:: RECORDS PROVIDED ::

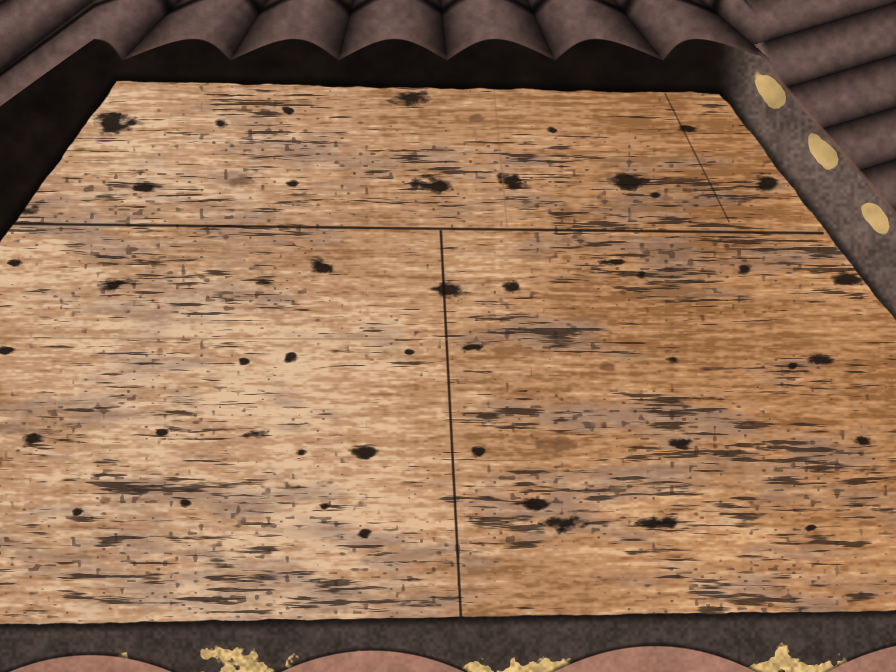
This texture is drawn by a Shadertoy shader. Its source:

```glsl
#define WOOD_LIGHT vec3(0.88, 0.74, 0.60)
#define WOOD_MID vec3(0.74, 0.57, 0.43)
#define WOOD_DARK vec3(0.57, 0.41, 0.27)
#define WEATHERED vec3(0.56, 0.46, 0.41)
#define STAIN vec3(0.08, 0.06, 0.05)
#define FELT vec3(0.37, 0.31, 0.28)
#define CLAY vec3(0.37, 0.29, 0.27)
#define CLAY_SUNLIT vec3(0.64, 0.46, 0.39)
#define FOAM vec3(0.84, 0.70, 0.46)
#define TILE_PITCH 0.161
#define GRAIN_DENSITY 130.0
#define NAILS_PER_ROW 10

float hash(vec2 p) {
    return fract(sin(dot(p, vec2(127.1, 311.7))) * 43758.545);
}

float noise(vec2 p) {
    vec2 i = floor(p), f = fract(p);
    f = f * f * (3.0 - 2.0 * f);
    return mix(mix(hash(i), hash(i + vec2(1, 0)), f.x),
               mix(hash(i + vec2(0, 1)), hash(i + vec2(1, 1)), f.x), f.y);
}

float fbm(vec2 p) {
    float sum = 0.0, amp = 0.53;
    for (int i = 0; i < 4; i++) {
        sum += amp * noise(p);
        p = p * 2.03 + 17.3;
        amp *= 0.5;
    }
    return sum;
}

// Positive on the left of the line from a to b
float side(vec2 p, vec2 a, vec2 b) {
    vec2 d = normalize(b - a), q = p - a;
    return d.x * q.y - d.y * q.x;
}

float seam(vec2 p, vec2 a, vec2 b, float width) {
    float aa = 1.0 / iResolution.y;
    vec2 d = b - a, q = p - a;
    float dist = length(q - d * clamp(dot(q, d) / dot(d, d), 0.0, 1.0));
    return 1.0 - smoothstep(width - aa, width + aa, dist);
}

// x: black nail stains, y: brown knots
vec2 nailMarks(vec2 p, float rough) {
    vec2 marks = vec2(0.0);
    for (int r = 0; r < 6; r++) {
        for (int c = 0; c < NAILS_PER_ROW; c++) {
            vec2 id = vec2(c, r);
            float kind = hash(id + 5.7), size = mix(0.007, 0.018, pow(hash(id + 2.3), 2.0));
            vec2 at = vec2((id.x + hash(id)) * 0.135, 0.83 - 0.12 * id.y);
            at.y += (hash(id + 9.1) - 0.5) * 0.05;
            vec2 q = (p - at) * vec2(mix(0.5, 1.0, hash(id + 4.4)), 1.35);
            float m = 1.0 - smoothstep(0.5, 1.25, length(q) / size + (rough - 0.5) * 1.8);
            marks = max(marks, kind > 0.83 ? vec2(0.0, m) : vec2(m, 0.0));
        }
    }
    return marks;
}

vec3 plywood(vec2 p) {
    vec2 g = vec2(p.x, p.y * (0.85 + 0.5 * p.y) + 0.006 * noise(p * vec2(5.0, 9.0)));
    float grain = fbm(g * vec2(14.0, GRAIN_DENSITY));
    float fine = noise(g * vec2(70.0, GRAIN_DENSITY * 1.7));
    float speckle = noise(p * vec2(150.0, 230.0));
    float cloud = fbm(p * vec2(4.0, 8.0));
    float right = smoothstep(0.3, 1.25, p.x);
    float upper = smoothstep(0.45, 0.85, p.y);
    float tone = 0.67 + (grain - 0.5) * 0.8 + (cloud - 0.5) * 0.7 + (fine - 0.5) * 0.32
               + (speckle - 0.5) * 0.25 - right * 0.21 - upper * 0.06;
    vec3 col = mix(WOOD_DARK, WOOD_MID, smoothstep(0.1, 0.55, tone));
    col = mix(col, WOOD_LIGHT, smoothstep(0.5, 0.92, tone));
    col *= mix(vec3(1.0), vec3(1.0, 0.94, 0.85), right);

    // Grey weathering, thin cracks and blackened streaks along the grain
    float worn = fbm(p * vec2(5.0, 18.0) + 31.0);
    float grey = smoothstep(0.5, 0.75, worn * 0.6 + fbm(p * vec2(14.0, 50.0) + 3.0) * 0.45);
    col = mix(col, WEATHERED, grey * 0.55);
    float streak = fbm(g * vec2(18.0, GRAIN_DENSITY * 1.2) + 7.0);
    float crack = smoothstep(0.63, 0.8, streak + (worn - 0.5) * 0.45 + right * 0.03);
    col = mix(col, STAIN * 1.8, crack * 0.7);
    float fleck = smoothstep(0.8, 0.98, noise(p * vec2(110.0, 170.0) + 8.0) + (worn - 0.5) * 0.45);
    col = mix(col, STAIN * 2.5, fleck * 0.5);

    vec2 marks = nailMarks(p, fbm(p * vec2(55.0, 100.0)));
    col = mix(col, vec3(0.40, 0.26, 0.18), marks.y * 0.6);
    col = mix(col, STAIN * 1.3, marks.x * 0.9);

    // Joints between boards
    col = mix(col, STAIN, 0.8 * seam(p, vec2(0.02, 0.667), vec2(1.224, 0.653), 0.0018));
    col = mix(col, STAIN, 0.8 * seam(p, vec2(0.656, 0.656), vec2(0.686, 0.08), 0.0018));
    col = mix(col, STAIN, 0.5 * seam(p, vec2(0.99, 0.86), vec2(1.085, 0.67), 0.0012));
    col = mix(col, WOOD_DARK, 0.5 * seam(p, vec2(0.735, 0.868), vec2(0.755, 0.66), 0.001));
    return mix(col, WOOD_DARK, 0.5 * seam(p, vec2(0.0, 0.497), vec2(1.333, 0.493), 0.0012));
}

// Curved roof tiles above, turning down along both sides
vec3 upperTiles(vec2 p, vec3 col) {
    float aa = 1.0 / iResolution.y;
    float u = (p.x - 0.62) / (1.0 - 2.2 * (p.y - 0.91)) - 0.045;
    float onRight = smoothstep(1.125, 1.15, p.x + 0.3 * (p.y - 0.91));
    float stacked = fract((p.y - 0.3 * (p.x - 1.13)) / 0.078);
    float f = mix(fract(u / TILE_PITCH), stacked, onRight);
    float arch = sin(3.14159 * f);
    float eave = 0.91 + 0.032 * arch * (1.0 - onRight);
    eave -= 0.7 * max(0.14 - p.x, 0.0) + 1.14 * max(p.x - 1.13, 0.0);
    float h = p.y - eave;
    float light = mix(0.25, 1.2, pow(arch, 0.7)) * mix(1.12, 0.75, f);
    vec3 tile = CLAY * light * (0.8 + 0.4 * fbm(p * 90.0));
    tile = mix(tile, CLAY_SUNLIT * 0.75, (1.0 - smoothstep(0.004, 0.011, h)) * (0.2 + 0.5 * onRight));
    float lap = abs(h - 0.073);
    tile *= 1.0 - 0.75 * (1.0 - smoothstep(0.0, 0.011, lap)) * (1.0 - onRight);
    return mix(col, tile, smoothstep(-aa, aa, h));
}

void mainImage(out vec4 fragColor, in vec2 fragCoord) {
    vec2 p = fragCoord / iResolution.y;
    float aa = 1.0 / iResolution.y;
    float grit = noise(p * 190.0), lumps = fbm(p * 32.0);

    // Felt underlay, in deep shade at the top and left
    float lit = max(smoothstep(1.06, 1.13, p.x), 1.0 - smoothstep(0.2, 0.4, p.y));
    vec3 felt = FELT * (0.62 + 0.35 * grit + 0.4 * lumps) * mix(0.72, 1.05, smoothstep(0.1, 0.4, p.y));
    vec3 col = mix(STAIN * (0.6 + lumps), felt, lit);

    // Board area with a slightly ragged border
    float inside = min(side(p, vec2(0.0, 0.071), vec2(1.333, 0.092)),
                       side(p, vec2(1.333, 0.522), vec2(1.071, 0.861)));
    inside = min(inside, side(p, vec2(1.071, 0.861), vec2(0.174, 0.878)));
    inside = min(inside, side(p, vec2(0.174, 0.878), vec2(0.0, 0.639)));
    inside += (lumps - 0.5) * 0.006;
    col *= 1.0 - 0.6 * smoothstep(-0.016, 0.0, inside);
    col = mix(col, plywood(p), smoothstep(-aa, aa, inside));

    // Foam lumps under the right hand tiles
    for (int i = 0; i < 3; i++) {
        vec2 q = p - vec2(1.143, 0.868) - float(i) * vec2(0.08, -0.096);
        q = vec2(q.x * 0.65 - q.y * 0.76, q.x * 0.76 + q.y * 0.65);
        float d = length(q * vec2(0.8, 1.5)) - 0.024 + (lumps - 0.5) * 0.02;
        col = mix(col, FOAM * (0.7 + 0.4 * lumps), 1.0 - smoothstep(-aa, aa, d));
    }
    col = upperTiles(p, col);

    // Foam and sunlit tile crests along the bottom
    float offset = mod(p.x + 0.08, 0.42) - 0.21;
    float foam = smoothstep(0.5, 0.56, lumps - p.y * 9.0 + smoothstep(0.1, 0.2, abs(offset)) * 0.2);
    col = mix(col, FOAM * (0.75 + 0.4 * grit), foam);
    float crest = 0.023 + 0.016 * p.x - 1.7 * offset * offset - p.y;
    col *= 1.0 - 0.55 * smoothstep(-0.008, 0.0, crest);
    col = mix(col, CLAY_SUNLIT * (0.78 + 0.3 * lumps + 0.12 * grit), smoothstep(-aa, aa, crest));
    fragColor = vec4(col, 1.0);
}
```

:::

What is the number of lines in the data above that contain the word "onRight"? Report the figure only.

● RESULT:
5